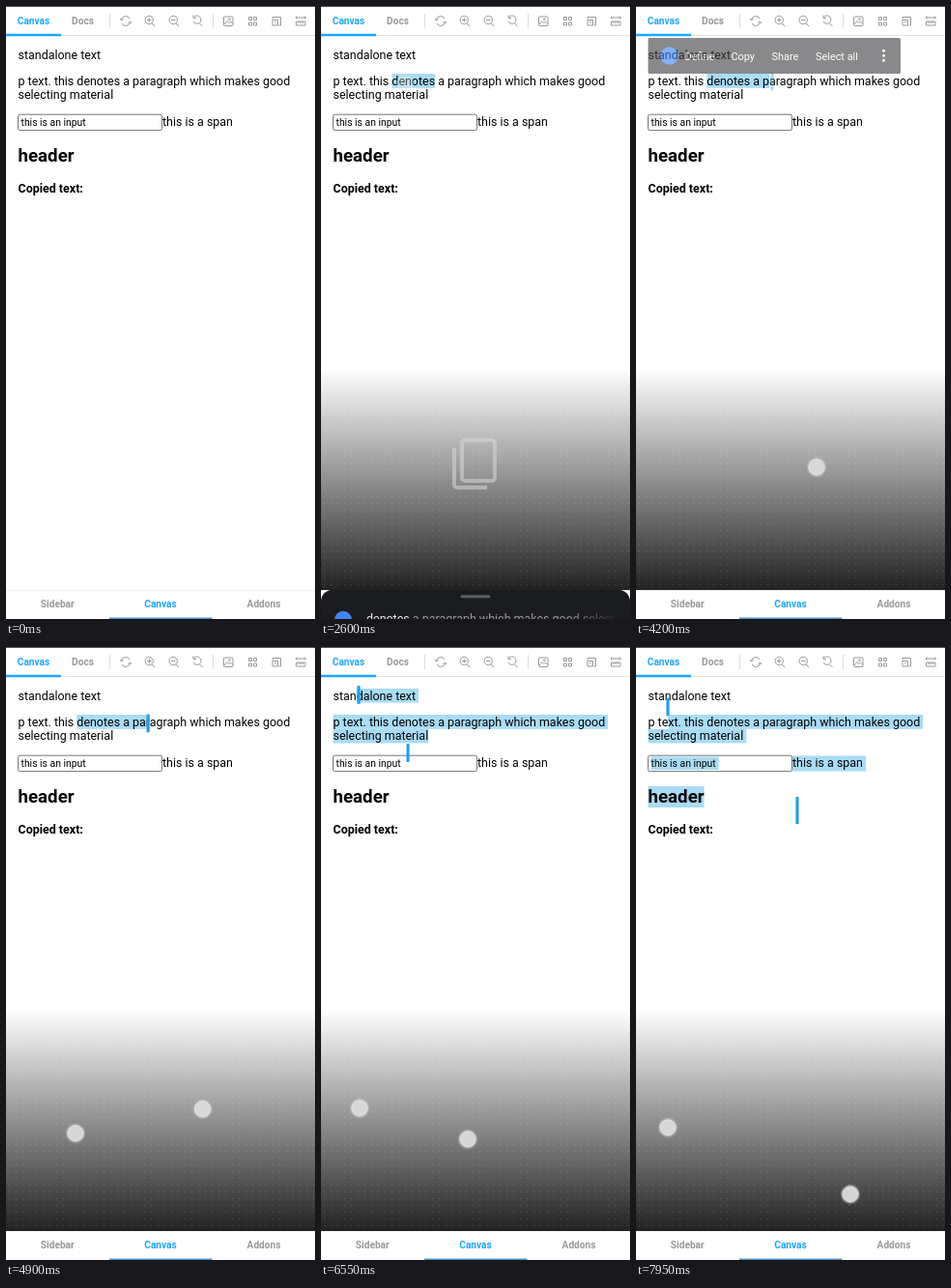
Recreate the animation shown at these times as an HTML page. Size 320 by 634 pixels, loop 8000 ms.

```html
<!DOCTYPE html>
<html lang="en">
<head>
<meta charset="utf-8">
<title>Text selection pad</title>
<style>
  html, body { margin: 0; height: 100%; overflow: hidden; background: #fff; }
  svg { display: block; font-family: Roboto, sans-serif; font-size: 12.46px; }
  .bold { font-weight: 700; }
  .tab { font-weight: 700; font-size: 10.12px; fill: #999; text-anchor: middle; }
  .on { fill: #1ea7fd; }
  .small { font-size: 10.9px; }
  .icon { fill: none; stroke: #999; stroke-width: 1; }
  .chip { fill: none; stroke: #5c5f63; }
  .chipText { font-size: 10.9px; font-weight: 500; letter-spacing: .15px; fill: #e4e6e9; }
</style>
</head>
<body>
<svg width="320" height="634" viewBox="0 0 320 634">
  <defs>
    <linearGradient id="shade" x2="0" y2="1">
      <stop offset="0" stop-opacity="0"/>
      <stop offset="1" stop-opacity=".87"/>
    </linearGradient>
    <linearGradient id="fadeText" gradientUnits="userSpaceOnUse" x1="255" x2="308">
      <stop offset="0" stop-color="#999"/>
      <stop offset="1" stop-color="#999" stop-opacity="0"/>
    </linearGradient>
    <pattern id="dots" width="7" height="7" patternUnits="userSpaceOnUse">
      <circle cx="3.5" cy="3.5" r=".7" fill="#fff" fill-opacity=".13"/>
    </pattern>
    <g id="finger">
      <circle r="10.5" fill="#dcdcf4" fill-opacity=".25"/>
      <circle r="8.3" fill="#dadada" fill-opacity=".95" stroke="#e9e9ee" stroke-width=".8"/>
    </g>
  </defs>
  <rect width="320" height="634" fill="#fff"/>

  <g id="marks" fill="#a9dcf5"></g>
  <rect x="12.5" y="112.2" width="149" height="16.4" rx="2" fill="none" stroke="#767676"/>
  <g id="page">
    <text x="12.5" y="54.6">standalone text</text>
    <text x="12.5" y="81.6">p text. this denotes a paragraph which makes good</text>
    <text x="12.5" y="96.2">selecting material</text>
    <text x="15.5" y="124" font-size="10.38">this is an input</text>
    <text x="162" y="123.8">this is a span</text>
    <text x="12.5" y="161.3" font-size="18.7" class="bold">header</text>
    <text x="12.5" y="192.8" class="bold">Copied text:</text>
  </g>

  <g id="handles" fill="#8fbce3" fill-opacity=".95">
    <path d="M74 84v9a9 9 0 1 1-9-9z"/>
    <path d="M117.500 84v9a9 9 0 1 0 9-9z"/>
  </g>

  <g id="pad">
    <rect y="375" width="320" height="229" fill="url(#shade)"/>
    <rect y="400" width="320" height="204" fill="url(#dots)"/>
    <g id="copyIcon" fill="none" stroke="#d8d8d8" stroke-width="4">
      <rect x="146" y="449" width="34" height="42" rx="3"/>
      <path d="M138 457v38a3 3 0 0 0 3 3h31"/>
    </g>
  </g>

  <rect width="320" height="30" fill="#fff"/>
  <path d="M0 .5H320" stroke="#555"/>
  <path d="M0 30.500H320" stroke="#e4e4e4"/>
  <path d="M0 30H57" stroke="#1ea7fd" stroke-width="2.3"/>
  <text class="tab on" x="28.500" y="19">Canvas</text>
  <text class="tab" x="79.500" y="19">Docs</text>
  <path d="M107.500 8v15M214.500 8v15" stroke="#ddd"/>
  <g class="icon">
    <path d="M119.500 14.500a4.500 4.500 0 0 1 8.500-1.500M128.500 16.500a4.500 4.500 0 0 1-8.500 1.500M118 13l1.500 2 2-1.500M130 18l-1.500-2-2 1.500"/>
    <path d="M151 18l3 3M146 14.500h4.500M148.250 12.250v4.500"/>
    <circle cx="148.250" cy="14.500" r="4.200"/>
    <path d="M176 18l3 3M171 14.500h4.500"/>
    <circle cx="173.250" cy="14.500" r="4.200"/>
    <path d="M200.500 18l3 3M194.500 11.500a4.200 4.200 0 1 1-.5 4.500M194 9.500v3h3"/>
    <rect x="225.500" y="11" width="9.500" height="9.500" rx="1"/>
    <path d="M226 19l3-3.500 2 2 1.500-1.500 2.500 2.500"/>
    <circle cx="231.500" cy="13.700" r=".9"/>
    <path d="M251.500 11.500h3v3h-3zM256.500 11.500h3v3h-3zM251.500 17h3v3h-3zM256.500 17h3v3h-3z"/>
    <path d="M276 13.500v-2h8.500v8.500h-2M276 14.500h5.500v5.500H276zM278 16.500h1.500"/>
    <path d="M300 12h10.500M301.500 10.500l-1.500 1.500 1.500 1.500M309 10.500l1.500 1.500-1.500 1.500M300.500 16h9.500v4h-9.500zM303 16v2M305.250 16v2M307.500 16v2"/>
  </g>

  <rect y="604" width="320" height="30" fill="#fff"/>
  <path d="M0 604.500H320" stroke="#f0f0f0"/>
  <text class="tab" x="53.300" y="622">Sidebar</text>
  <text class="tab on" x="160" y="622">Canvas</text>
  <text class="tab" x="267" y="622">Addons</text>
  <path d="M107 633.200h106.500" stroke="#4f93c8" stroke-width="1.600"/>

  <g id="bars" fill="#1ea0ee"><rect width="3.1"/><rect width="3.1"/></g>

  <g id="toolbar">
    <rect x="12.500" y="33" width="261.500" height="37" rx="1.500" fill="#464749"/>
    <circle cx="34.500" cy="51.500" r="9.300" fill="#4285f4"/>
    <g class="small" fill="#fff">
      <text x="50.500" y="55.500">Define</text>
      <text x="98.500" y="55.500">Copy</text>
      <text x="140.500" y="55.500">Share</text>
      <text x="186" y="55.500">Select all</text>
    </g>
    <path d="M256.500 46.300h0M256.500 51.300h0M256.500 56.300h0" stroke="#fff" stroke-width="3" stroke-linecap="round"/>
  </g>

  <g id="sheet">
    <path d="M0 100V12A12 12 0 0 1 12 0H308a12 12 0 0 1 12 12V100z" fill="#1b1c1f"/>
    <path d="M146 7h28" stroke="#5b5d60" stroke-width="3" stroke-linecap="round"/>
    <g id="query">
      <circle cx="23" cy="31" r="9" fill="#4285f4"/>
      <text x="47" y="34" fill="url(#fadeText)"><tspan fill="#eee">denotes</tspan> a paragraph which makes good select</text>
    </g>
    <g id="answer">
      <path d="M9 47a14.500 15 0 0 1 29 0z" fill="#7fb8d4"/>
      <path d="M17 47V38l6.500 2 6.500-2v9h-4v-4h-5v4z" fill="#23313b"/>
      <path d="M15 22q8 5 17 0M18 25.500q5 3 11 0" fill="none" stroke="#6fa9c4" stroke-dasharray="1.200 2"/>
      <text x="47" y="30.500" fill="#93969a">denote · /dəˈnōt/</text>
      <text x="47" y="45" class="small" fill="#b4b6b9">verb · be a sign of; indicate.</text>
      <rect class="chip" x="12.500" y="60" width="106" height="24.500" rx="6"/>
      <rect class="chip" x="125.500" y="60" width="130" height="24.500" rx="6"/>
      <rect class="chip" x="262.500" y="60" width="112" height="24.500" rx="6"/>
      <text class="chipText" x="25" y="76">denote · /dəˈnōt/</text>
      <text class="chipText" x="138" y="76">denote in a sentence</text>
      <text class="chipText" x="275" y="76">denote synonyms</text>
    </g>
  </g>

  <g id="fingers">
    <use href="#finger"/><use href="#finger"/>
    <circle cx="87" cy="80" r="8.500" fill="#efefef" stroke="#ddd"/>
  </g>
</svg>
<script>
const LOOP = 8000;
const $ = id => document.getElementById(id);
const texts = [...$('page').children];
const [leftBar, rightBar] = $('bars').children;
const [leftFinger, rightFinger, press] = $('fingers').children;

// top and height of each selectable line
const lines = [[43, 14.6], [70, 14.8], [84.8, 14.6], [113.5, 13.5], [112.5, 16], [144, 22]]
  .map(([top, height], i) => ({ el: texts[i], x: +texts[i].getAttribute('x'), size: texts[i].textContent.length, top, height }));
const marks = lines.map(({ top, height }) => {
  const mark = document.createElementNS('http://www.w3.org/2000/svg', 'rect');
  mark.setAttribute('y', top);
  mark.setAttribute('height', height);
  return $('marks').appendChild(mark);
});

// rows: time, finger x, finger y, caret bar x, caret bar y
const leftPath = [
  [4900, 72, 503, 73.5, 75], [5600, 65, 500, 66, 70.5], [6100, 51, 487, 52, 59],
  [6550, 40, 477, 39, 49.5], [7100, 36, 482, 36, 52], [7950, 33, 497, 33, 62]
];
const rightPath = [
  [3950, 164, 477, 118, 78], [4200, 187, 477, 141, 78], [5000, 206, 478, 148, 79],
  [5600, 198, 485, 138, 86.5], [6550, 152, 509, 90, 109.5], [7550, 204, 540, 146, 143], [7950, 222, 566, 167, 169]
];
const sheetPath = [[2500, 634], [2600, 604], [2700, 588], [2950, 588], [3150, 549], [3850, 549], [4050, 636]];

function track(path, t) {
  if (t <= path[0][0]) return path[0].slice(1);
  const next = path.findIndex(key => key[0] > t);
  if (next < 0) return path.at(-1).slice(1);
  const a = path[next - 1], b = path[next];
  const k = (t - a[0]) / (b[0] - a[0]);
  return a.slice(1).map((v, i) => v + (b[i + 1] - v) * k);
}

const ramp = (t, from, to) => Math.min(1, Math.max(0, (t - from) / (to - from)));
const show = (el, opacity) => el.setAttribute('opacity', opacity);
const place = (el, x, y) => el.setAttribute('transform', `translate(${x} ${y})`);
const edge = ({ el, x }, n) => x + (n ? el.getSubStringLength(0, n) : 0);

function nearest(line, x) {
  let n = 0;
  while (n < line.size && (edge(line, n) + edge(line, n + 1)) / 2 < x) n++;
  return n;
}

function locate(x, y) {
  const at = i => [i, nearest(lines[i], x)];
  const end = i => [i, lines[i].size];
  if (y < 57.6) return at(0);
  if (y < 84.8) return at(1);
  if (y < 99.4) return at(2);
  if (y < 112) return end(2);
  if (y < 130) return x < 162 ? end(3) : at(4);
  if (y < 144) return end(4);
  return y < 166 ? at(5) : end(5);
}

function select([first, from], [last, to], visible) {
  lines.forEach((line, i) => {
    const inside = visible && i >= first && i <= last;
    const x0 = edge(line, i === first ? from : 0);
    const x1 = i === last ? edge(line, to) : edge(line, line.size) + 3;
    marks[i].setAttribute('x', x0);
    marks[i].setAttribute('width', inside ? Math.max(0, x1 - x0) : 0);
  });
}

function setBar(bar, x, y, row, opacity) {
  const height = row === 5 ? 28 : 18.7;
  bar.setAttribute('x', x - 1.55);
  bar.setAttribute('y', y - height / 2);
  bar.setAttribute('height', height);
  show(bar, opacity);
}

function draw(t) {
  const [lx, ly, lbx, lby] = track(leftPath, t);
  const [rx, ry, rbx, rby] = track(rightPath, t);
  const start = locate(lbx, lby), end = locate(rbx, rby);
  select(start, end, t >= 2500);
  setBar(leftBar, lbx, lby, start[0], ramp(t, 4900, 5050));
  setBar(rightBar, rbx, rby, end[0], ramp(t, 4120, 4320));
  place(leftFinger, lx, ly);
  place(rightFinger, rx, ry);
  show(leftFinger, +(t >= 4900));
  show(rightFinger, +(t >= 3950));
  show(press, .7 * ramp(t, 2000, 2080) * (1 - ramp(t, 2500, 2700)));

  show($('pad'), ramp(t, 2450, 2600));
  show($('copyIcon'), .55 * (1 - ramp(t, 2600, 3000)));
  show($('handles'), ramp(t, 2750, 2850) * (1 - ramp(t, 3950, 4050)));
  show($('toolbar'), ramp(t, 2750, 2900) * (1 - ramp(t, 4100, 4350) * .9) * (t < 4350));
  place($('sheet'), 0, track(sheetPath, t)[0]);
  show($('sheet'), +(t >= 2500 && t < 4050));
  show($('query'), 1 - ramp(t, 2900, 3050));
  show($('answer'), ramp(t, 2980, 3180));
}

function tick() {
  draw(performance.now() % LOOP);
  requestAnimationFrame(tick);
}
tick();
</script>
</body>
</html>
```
...
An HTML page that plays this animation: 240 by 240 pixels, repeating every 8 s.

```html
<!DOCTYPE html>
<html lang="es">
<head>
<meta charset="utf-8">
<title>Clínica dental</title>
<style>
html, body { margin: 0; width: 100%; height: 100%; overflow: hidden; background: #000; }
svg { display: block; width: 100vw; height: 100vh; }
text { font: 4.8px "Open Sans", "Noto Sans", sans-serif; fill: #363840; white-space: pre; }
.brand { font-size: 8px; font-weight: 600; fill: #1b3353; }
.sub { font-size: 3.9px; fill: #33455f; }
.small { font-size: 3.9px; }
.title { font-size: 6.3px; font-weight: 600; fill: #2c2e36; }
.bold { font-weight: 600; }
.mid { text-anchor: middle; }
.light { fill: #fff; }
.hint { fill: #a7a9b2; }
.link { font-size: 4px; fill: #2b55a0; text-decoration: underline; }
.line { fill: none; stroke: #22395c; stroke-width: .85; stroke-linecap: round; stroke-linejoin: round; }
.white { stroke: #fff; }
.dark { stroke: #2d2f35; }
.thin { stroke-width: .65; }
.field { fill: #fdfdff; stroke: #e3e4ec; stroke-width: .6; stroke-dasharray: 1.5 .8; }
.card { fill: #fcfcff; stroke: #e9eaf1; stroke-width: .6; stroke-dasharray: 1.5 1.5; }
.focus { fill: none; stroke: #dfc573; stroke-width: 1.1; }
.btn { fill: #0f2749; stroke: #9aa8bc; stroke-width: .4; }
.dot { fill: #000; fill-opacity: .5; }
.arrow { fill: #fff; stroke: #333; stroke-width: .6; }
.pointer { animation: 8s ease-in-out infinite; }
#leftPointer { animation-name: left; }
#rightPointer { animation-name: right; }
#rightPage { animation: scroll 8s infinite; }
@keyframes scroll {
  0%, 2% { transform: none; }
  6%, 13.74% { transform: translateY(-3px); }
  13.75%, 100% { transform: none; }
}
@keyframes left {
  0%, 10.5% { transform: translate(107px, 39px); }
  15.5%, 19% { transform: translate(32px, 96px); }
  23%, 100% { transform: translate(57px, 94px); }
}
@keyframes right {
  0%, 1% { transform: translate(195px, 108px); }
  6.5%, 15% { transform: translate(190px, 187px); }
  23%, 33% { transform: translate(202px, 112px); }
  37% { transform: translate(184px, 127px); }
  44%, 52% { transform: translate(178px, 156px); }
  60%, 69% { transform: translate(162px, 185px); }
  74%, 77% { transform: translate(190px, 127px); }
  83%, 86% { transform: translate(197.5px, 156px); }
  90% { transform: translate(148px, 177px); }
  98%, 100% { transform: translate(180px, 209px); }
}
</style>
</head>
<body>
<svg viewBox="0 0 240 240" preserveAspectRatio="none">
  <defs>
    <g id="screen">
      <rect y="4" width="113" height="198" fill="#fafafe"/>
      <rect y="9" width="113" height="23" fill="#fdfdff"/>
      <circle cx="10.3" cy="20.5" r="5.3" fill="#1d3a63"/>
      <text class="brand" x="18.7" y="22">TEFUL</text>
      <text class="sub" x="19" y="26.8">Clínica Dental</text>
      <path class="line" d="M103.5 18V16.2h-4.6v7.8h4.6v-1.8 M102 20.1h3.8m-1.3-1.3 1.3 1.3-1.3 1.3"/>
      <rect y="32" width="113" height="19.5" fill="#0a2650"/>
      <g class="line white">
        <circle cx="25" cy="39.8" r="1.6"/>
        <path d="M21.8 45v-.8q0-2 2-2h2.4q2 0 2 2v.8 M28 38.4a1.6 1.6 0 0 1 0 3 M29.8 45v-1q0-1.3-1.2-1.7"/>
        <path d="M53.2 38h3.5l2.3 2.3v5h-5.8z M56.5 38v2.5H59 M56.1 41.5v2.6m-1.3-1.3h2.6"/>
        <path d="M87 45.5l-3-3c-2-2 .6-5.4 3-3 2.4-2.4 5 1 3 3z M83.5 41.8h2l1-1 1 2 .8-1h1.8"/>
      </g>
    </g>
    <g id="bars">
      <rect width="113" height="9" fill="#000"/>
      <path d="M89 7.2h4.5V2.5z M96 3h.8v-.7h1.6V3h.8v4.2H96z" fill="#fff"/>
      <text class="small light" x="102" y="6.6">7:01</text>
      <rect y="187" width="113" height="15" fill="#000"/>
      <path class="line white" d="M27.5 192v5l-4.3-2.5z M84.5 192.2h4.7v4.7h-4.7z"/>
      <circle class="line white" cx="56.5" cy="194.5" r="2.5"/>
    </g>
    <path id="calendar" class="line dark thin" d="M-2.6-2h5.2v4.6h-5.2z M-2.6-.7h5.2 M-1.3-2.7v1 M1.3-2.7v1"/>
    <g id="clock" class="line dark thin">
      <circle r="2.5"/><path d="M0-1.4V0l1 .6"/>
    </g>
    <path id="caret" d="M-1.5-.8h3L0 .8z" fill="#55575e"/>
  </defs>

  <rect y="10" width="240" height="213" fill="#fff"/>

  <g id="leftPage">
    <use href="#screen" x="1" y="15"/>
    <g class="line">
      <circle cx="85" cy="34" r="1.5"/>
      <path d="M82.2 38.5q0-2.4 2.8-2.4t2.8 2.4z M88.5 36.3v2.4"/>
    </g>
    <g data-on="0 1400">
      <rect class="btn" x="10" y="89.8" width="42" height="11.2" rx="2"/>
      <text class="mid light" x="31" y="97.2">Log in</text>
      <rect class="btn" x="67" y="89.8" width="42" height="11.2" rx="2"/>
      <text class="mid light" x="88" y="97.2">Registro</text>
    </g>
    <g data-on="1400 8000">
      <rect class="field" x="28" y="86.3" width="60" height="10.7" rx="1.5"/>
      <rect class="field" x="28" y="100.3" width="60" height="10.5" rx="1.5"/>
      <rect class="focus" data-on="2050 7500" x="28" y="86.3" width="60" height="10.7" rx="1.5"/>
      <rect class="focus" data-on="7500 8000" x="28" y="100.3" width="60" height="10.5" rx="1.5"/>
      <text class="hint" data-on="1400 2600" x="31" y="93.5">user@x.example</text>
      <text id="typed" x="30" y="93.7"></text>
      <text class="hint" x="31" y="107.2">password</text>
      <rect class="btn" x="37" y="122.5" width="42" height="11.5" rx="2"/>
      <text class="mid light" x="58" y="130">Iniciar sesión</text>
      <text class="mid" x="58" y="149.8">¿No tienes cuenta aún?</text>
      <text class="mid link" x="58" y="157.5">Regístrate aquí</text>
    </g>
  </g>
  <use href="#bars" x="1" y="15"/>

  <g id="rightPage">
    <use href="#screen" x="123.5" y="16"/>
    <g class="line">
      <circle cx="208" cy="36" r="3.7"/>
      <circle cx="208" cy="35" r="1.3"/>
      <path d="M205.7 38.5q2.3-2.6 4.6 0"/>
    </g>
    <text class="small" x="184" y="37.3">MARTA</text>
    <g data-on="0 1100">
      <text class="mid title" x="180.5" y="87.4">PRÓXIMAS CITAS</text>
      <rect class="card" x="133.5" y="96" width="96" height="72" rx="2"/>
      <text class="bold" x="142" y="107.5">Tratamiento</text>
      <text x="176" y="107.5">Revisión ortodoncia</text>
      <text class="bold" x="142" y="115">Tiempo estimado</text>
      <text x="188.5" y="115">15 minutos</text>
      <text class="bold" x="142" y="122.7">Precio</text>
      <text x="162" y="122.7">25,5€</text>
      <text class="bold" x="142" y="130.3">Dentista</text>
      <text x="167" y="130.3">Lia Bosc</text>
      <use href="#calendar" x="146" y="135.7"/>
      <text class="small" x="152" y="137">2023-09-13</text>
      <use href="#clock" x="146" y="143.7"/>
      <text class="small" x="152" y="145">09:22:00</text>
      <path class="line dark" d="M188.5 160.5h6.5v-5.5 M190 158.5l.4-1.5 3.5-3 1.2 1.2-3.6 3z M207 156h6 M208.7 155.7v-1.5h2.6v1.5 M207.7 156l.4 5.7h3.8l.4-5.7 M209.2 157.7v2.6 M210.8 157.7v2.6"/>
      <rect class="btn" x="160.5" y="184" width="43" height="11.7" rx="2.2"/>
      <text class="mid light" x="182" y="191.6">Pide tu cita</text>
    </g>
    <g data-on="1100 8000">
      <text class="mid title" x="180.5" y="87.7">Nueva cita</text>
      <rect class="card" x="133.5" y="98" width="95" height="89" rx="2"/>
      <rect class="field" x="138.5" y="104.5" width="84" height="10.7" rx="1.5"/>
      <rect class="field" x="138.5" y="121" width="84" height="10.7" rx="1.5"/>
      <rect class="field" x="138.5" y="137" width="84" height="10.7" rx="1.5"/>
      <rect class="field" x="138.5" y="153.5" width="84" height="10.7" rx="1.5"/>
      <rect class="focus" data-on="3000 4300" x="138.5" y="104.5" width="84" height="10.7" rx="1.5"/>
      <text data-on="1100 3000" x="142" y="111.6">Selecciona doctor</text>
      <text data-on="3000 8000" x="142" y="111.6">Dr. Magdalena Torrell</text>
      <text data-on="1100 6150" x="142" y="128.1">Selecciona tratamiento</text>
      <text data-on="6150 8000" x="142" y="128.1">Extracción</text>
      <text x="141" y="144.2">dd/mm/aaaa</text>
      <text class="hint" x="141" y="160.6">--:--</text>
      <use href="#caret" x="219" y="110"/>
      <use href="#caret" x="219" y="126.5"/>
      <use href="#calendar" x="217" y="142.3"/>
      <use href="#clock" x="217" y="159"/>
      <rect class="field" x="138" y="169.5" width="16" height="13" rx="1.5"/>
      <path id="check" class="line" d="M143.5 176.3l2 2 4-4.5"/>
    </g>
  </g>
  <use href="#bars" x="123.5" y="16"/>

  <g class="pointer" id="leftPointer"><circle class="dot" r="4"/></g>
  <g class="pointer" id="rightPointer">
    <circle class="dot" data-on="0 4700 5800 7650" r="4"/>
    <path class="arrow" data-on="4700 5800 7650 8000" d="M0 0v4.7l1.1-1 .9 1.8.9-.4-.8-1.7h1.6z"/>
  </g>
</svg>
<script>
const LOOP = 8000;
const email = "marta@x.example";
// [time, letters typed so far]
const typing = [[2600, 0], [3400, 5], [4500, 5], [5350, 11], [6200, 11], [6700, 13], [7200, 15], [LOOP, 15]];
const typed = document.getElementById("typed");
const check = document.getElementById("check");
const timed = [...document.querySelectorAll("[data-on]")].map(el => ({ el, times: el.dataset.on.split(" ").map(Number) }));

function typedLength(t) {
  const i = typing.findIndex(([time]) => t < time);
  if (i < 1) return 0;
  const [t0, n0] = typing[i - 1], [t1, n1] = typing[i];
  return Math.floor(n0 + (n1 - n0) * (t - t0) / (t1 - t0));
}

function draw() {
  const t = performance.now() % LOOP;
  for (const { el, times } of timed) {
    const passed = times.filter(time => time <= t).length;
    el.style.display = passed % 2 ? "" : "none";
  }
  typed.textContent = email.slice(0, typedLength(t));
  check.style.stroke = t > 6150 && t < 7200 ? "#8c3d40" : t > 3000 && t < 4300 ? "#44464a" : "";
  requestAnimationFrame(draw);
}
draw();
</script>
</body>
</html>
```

◆ The problem
Among the entries above, find every line holding "function" and copy it.

◆ The completed task
function track(path, t) {
function nearest(line, x) {
function locate(x, y) {
function select([first, from], [last, to], visible) {
function setBar(bar, x, y, row, opacity) {
function draw(t) {
function tick() {
function typedLength(t) {
function draw() {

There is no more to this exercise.